[[ Provided data open ]]
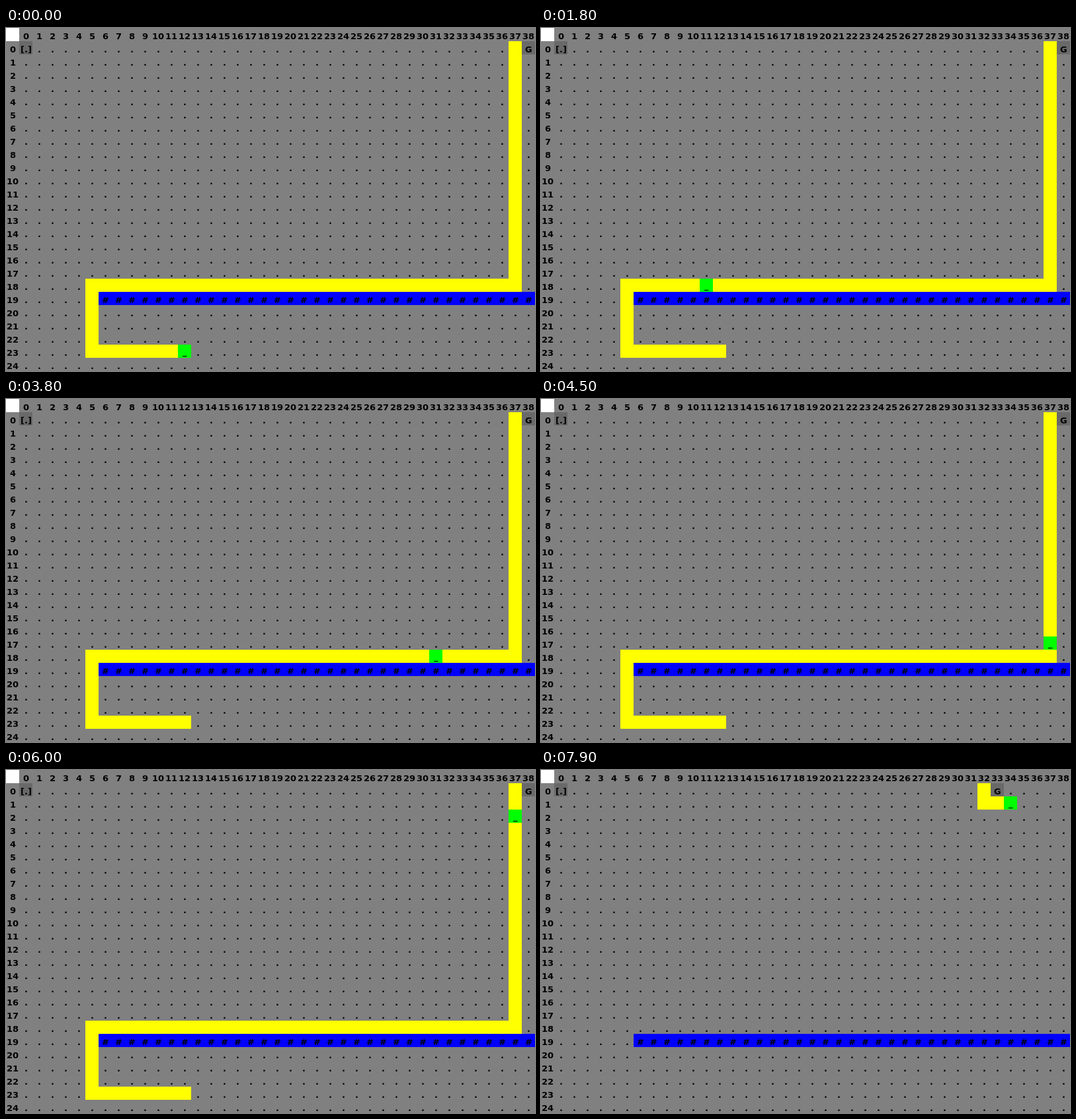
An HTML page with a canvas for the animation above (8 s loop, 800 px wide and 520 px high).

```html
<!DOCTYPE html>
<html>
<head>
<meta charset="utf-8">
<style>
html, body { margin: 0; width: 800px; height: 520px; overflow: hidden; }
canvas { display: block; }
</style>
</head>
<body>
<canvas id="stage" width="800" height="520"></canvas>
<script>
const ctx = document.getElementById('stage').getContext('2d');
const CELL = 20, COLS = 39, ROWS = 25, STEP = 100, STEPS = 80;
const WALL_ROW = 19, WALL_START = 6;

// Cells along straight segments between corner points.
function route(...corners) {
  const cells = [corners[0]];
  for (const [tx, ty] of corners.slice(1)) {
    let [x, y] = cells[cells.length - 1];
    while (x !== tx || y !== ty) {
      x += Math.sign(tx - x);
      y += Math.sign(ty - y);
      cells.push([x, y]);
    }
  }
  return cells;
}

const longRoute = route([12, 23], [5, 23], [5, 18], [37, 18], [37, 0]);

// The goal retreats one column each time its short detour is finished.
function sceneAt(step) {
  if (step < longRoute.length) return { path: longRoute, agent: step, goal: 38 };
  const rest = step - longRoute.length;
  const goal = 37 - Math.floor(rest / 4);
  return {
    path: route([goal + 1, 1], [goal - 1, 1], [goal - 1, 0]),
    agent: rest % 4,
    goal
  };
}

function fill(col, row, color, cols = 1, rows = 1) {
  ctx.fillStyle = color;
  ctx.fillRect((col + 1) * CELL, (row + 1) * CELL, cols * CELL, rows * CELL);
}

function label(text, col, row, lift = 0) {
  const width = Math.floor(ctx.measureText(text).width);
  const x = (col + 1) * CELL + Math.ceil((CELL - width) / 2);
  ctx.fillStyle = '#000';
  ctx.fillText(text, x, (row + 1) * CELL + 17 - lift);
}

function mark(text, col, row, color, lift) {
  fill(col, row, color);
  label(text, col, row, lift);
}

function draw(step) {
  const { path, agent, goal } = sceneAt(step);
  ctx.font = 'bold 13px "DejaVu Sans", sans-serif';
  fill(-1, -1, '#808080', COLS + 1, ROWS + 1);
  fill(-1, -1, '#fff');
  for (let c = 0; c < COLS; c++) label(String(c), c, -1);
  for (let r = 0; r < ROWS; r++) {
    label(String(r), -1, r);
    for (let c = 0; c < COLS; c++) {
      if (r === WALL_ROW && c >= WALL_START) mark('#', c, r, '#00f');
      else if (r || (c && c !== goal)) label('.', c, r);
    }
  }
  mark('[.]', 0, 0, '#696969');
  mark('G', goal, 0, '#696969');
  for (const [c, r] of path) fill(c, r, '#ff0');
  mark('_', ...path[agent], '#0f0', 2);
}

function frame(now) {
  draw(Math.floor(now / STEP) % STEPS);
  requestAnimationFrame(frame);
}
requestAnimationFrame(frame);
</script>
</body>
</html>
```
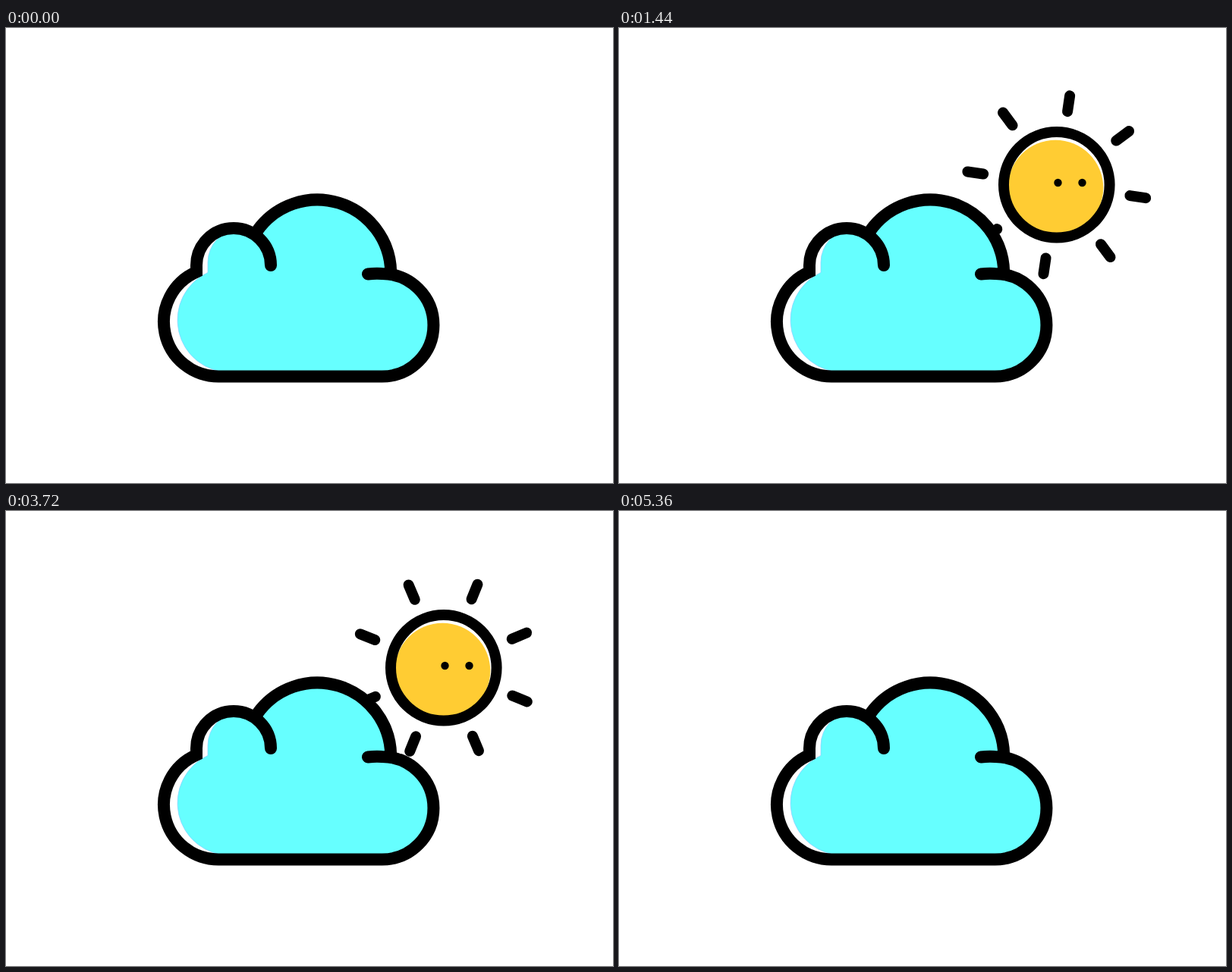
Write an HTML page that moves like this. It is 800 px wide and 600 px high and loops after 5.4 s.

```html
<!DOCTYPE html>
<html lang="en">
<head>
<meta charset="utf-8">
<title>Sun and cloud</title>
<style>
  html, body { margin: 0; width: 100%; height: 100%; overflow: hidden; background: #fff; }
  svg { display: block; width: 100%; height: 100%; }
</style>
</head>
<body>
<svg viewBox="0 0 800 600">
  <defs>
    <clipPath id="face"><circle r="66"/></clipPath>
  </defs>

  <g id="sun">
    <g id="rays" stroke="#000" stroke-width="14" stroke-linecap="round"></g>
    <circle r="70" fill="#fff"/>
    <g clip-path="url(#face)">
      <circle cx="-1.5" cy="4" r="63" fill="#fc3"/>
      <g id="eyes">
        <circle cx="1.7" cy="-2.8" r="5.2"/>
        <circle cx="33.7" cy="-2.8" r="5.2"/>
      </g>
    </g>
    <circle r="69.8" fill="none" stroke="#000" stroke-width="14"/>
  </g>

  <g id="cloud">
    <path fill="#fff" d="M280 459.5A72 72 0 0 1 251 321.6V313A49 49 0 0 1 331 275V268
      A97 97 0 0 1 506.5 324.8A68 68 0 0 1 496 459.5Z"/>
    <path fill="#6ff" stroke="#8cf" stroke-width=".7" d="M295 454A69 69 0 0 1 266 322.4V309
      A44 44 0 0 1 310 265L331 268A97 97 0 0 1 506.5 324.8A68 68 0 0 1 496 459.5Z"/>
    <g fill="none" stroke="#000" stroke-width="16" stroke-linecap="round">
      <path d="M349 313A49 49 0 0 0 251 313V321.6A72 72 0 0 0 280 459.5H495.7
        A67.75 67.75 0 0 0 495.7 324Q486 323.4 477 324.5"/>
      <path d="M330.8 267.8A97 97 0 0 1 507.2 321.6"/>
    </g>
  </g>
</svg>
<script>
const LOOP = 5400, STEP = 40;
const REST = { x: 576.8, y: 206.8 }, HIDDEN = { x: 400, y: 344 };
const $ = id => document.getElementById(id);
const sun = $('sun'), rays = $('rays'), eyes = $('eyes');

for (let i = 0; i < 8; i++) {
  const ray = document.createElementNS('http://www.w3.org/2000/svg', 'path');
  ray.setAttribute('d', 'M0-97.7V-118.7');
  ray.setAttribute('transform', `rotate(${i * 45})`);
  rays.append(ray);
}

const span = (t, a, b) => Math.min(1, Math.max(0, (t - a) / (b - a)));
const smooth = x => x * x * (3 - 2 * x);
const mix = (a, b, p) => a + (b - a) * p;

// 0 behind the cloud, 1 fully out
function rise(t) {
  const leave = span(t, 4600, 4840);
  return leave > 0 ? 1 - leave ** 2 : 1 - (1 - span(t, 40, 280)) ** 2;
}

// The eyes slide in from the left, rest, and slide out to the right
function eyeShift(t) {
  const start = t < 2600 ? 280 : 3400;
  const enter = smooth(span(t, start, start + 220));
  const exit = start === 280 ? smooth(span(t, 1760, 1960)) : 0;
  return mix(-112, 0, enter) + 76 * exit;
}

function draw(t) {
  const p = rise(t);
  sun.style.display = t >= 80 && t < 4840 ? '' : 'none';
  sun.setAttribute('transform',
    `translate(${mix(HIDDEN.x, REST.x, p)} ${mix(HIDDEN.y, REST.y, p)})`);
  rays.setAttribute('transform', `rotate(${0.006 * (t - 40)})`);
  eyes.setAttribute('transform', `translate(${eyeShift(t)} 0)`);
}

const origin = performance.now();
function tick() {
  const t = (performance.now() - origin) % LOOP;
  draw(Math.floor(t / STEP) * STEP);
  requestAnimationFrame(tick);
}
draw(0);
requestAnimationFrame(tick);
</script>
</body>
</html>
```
[[ Provided data closed ]]
* [Requirement]:
Where a picture appears, omit it, and otherwise retype the material exactly.

* [Result for this exercise]:
An HTML page with a canvas for the animation above (8 s loop, 800 px wide and 520 px high).

```html
<!DOCTYPE html>
<html>
<head>
<meta charset="utf-8">
<style>
html, body { margin: 0; width: 800px; height: 520px; overflow: hidden; }
canvas { display: block; }
</style>
</head>
<body>
<canvas id="stage" width="800" height="520"></canvas>
<script>
const ctx = document.getElementById('stage').getContext('2d');
const CELL = 20, COLS = 39, ROWS = 25, STEP = 100, STEPS = 80;
const WALL_ROW = 19, WALL_START = 6;

// Cells along straight segments between corner points.
function route(...corners) {
  const cells = [corners[0]];
  for (const [tx, ty] of corners.slice(1)) {
    let [x, y] = cells[cells.length - 1];
    while (x !== tx || y !== ty) {
      x += Math.sign(tx - x);
      y += Math.sign(ty - y);
      cells.push([x, y]);
    }
  }
  return cells;
}

const longRoute = route([12, 23], [5, 23], [5, 18], [37, 18], [37, 0]);

// The goal retreats one column each time its short detour is finished.
function sceneAt(step) {
  if (step < longRoute.length) return { path: longRoute, agent: step, goal: 38 };
  const rest = step - longRoute.length;
  const goal = 37 - Math.floor(rest / 4);
  return {
    path: route([goal + 1, 1], [goal - 1, 1], [goal - 1, 0]),
    agent: rest % 4,
    goal
  };
}

function fill(col, row, color, cols = 1, rows = 1) {
  ctx.fillStyle = color;
  ctx.fillRect((col + 1) * CELL, (row + 1) * CELL, cols * CELL, rows * CELL);
}

function label(text, col, row, lift = 0) {
  const width = Math.floor(ctx.measureText(text).width);
  const x = (col + 1) * CELL + Math.ceil((CELL - width) / 2);
  ctx.fillStyle = '#000';
  ctx.fillText(text, x, (row + 1) * CELL + 17 - lift);
}

function mark(text, col, row, color, lift) {
  fill(col, row, color);
  label(text, col, row, lift);
}

function draw(step) {
  const { path, agent, goal } = sceneAt(step);
  ctx.font = 'bold 13px "DejaVu Sans", sans-serif';
  fill(-1, -1, '#808080', COLS + 1, ROWS + 1);
  fill(-1, -1, '#fff');
  for (let c = 0; c < COLS; c++) label(String(c), c, -1);
  for (let r = 0; r < ROWS; r++) {
    label(String(r), -1, r);
    for (let c = 0; c < COLS; c++) {
      if (r === WALL_ROW && c >= WALL_START) mark('#', c, r, '#00f');
      else if (r || (c && c !== goal)) label('.', c, r);
    }
  }
  mark('[.]', 0, 0, '#696969');
  mark('G', goal, 0, '#696969');
  for (const [c, r] of path) fill(c, r, '#ff0');
  mark('_', ...path[agent], '#0f0', 2);
}

function frame(now) {
  draw(Math.floor(now / STEP) % STEPS);
  requestAnimationFrame(frame);
}
requestAnimationFrame(frame);
</script>
</body>
</html>
```
Write an HTML page that moves like this. It is 800 px wide and 600 px high and loops after 5.4 s.

```html
<!DOCTYPE html>
<html lang="en">
<head>
<meta charset="utf-8">
<title>Sun and cloud</title>
<style>
  html, body { margin: 0; width: 100%; height: 100%; overflow: hidden; background: #fff; }
  svg { display: block; width: 100%; height: 100%; }
</style>
</head>
<body>
<svg viewBox="0 0 800 600">
  <defs>
    <clipPath id="face"><circle r="66"/></clipPath>
  </defs>

  <g id="sun">
    <g id="rays" stroke="#000" stroke-width="14" stroke-linecap="round"></g>
    <circle r="70" fill="#fff"/>
    <g clip-path="url(#face)">
      <circle cx="-1.5" cy="4" r="63" fill="#fc3"/>
      <g id="eyes">
        <circle cx="1.7" cy="-2.8" r="5.2"/>
        <circle cx="33.7" cy="-2.8" r="5.2"/>
      </g>
    </g>
    <circle r="69.8" fill="none" stroke="#000" stroke-width="14"/>
  </g>

  <g id="cloud">
    <path fill="#fff" d="M280 459.5A72 72 0 0 1 251 321.6V313A49 49 0 0 1 331 275V268
      A97 97 0 0 1 506.5 324.8A68 68 0 0 1 496 459.5Z"/>
    <path fill="#6ff" stroke="#8cf" stroke-width=".7" d="M295 454A69 69 0 0 1 266 322.4V309
      A44 44 0 0 1 310 265L331 268A97 97 0 0 1 506.5 324.8A68 68 0 0 1 496 459.5Z"/>
    <g fill="none" stroke="#000" stroke-width="16" stroke-linecap="round">
      <path d="M349 313A49 49 0 0 0 251 313V321.6A72 72 0 0 0 280 459.5H495.7
        A67.75 67.75 0 0 0 495.7 324Q486 323.4 477 324.5"/>
      <path d="M330.8 267.8A97 97 0 0 1 507.2 321.6"/>
    </g>
  </g>
</svg>
<script>
const LOOP = 5400, STEP = 40;
const REST = { x: 576.8, y: 206.8 }, HIDDEN = { x: 400, y: 344 };
const $ = id => document.getElementById(id);
const sun = $('sun'), rays = $('rays'), eyes = $('eyes');

for (let i = 0; i < 8; i++) {
  const ray = document.createElementNS('http://www.w3.org/2000/svg', 'path');
  ray.setAttribute('d', 'M0-97.7V-118.7');
  ray.setAttribute('transform', `rotate(${i * 45})`);
  rays.append(ray);
}

const span = (t, a, b) => Math.min(1, Math.max(0, (t - a) / (b - a)));
const smooth = x => x * x * (3 - 2 * x);
const mix = (a, b, p) => a + (b - a) * p;

// 0 behind the cloud, 1 fully out
function rise(t) {
  const leave = span(t, 4600, 4840);
  return leave > 0 ? 1 - leave ** 2 : 1 - (1 - span(t, 40, 280)) ** 2;
}

// The eyes slide in from the left, rest, and slide out to the right
function eyeShift(t) {
  const start = t < 2600 ? 280 : 3400;
  const enter = smooth(span(t, start, start + 220));
  const exit = start === 280 ? smooth(span(t, 1760, 1960)) : 0;
  return mix(-112, 0, enter) + 76 * exit;
}

function draw(t) {
  const p = rise(t);
  sun.style.display = t >= 80 && t < 4840 ? '' : 'none';
  sun.setAttribute('transform',
    `translate(${mix(HIDDEN.x, REST.x, p)} ${mix(HIDDEN.y, REST.y, p)})`);
  rays.setAttribute('transform', `rotate(${0.006 * (t - 40)})`);
  eyes.setAttribute('transform', `translate(${eyeShift(t)} 0)`);
}

const origin = performance.now();
function tick() {
  const t = (performance.now() - origin) % LOOP;
  draw(Math.floor(t / STEP) * STEP);
  requestAnimationFrame(tick);
}
draw(0);
requestAnimationFrame(tick);
</script>
</body>
</html>
```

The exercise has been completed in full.